» EXERCISE BRIEF
The task calls for each line of the records below in which the word "main" appears.

'''

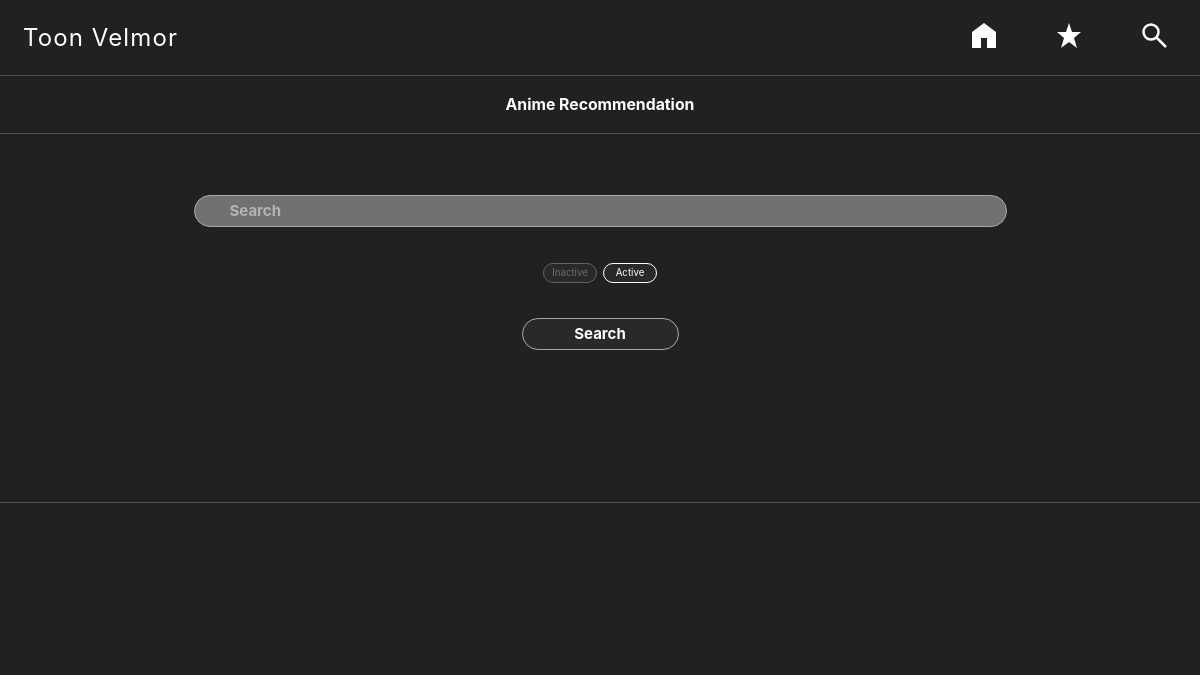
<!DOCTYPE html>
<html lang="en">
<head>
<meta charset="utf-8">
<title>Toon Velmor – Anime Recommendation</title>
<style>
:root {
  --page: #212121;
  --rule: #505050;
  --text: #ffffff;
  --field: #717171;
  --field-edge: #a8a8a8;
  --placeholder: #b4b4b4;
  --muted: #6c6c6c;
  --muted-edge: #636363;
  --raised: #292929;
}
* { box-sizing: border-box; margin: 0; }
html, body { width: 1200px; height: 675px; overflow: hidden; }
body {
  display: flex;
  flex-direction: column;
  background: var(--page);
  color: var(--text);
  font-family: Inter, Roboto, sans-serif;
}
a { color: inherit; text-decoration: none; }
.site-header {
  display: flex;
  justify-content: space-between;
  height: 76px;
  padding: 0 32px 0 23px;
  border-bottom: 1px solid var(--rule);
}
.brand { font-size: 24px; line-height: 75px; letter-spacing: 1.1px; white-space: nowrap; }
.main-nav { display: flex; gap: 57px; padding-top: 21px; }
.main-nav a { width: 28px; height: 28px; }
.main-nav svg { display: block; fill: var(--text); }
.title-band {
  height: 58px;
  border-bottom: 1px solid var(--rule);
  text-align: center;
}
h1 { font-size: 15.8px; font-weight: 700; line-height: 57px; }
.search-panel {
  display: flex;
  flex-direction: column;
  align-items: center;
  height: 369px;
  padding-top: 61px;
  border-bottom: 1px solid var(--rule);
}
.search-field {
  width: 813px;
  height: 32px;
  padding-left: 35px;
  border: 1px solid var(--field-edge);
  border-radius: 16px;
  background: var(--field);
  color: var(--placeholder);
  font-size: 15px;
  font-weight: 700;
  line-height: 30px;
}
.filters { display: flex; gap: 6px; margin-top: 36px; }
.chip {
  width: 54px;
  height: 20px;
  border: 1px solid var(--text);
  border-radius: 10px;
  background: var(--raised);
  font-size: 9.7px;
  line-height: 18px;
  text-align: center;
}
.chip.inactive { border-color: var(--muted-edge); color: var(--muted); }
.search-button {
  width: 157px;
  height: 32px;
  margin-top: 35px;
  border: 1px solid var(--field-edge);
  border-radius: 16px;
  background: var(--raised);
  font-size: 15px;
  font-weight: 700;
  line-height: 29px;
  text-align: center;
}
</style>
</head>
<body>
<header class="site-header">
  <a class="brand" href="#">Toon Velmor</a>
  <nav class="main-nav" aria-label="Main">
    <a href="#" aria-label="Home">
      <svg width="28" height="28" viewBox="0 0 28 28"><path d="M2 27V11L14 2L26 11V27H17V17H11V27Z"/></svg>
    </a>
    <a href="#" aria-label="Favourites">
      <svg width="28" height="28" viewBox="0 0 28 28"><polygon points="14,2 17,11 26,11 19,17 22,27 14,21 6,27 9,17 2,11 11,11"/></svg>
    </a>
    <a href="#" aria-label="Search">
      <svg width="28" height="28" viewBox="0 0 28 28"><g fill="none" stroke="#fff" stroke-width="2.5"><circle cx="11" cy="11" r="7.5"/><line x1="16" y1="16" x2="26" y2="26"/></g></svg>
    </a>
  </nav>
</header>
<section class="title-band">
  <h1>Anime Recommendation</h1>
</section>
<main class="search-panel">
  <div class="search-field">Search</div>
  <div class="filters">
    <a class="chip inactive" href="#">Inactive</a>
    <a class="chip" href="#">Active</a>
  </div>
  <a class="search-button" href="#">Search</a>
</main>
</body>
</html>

'''
'''

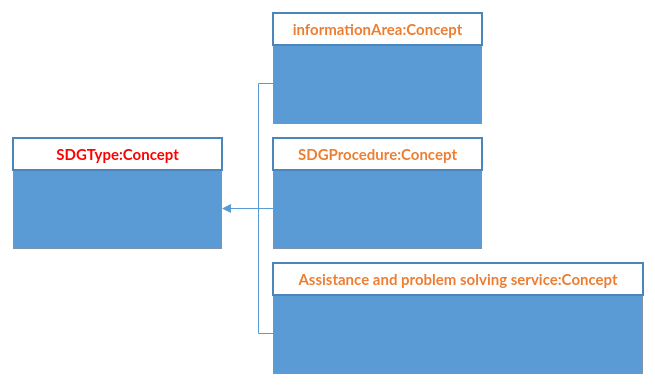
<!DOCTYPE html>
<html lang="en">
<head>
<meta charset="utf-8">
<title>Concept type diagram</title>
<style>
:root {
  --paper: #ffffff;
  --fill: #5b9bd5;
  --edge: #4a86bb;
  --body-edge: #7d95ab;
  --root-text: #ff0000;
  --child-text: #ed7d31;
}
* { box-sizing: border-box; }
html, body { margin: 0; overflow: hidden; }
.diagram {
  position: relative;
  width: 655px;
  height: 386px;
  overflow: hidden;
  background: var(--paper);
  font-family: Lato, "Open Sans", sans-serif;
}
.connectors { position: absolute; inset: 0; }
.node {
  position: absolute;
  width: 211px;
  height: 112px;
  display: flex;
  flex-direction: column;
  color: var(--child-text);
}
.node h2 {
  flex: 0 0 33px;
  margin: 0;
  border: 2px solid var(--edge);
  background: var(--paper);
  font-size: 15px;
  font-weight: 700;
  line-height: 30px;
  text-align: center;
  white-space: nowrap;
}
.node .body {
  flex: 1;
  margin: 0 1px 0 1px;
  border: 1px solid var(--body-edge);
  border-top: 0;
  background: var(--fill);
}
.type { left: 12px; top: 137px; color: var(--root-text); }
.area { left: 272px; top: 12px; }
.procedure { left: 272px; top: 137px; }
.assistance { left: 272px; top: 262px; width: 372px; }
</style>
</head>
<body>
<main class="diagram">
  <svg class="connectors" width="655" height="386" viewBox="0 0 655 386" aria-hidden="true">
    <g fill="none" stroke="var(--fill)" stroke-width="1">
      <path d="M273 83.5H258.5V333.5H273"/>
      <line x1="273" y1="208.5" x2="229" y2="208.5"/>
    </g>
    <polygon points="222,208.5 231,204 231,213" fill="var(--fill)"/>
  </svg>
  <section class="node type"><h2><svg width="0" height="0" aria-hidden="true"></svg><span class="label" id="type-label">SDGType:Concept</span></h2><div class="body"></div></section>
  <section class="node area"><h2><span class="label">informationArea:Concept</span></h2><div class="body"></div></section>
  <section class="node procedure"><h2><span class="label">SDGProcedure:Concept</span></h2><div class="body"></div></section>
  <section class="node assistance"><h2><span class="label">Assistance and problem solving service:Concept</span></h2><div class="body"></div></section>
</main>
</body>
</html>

'''

» OUTPUT BELOW
.main-nav { display: flex; gap: 57px; padding-top: 21px; }
.main-nav a { width: 28px; height: 28px; }
.main-nav svg { display: block; fill: var(--text); }
  <nav class="main-nav" aria-label="Main">
<main class="search-panel">
</main>
<main class="diagram">
</main>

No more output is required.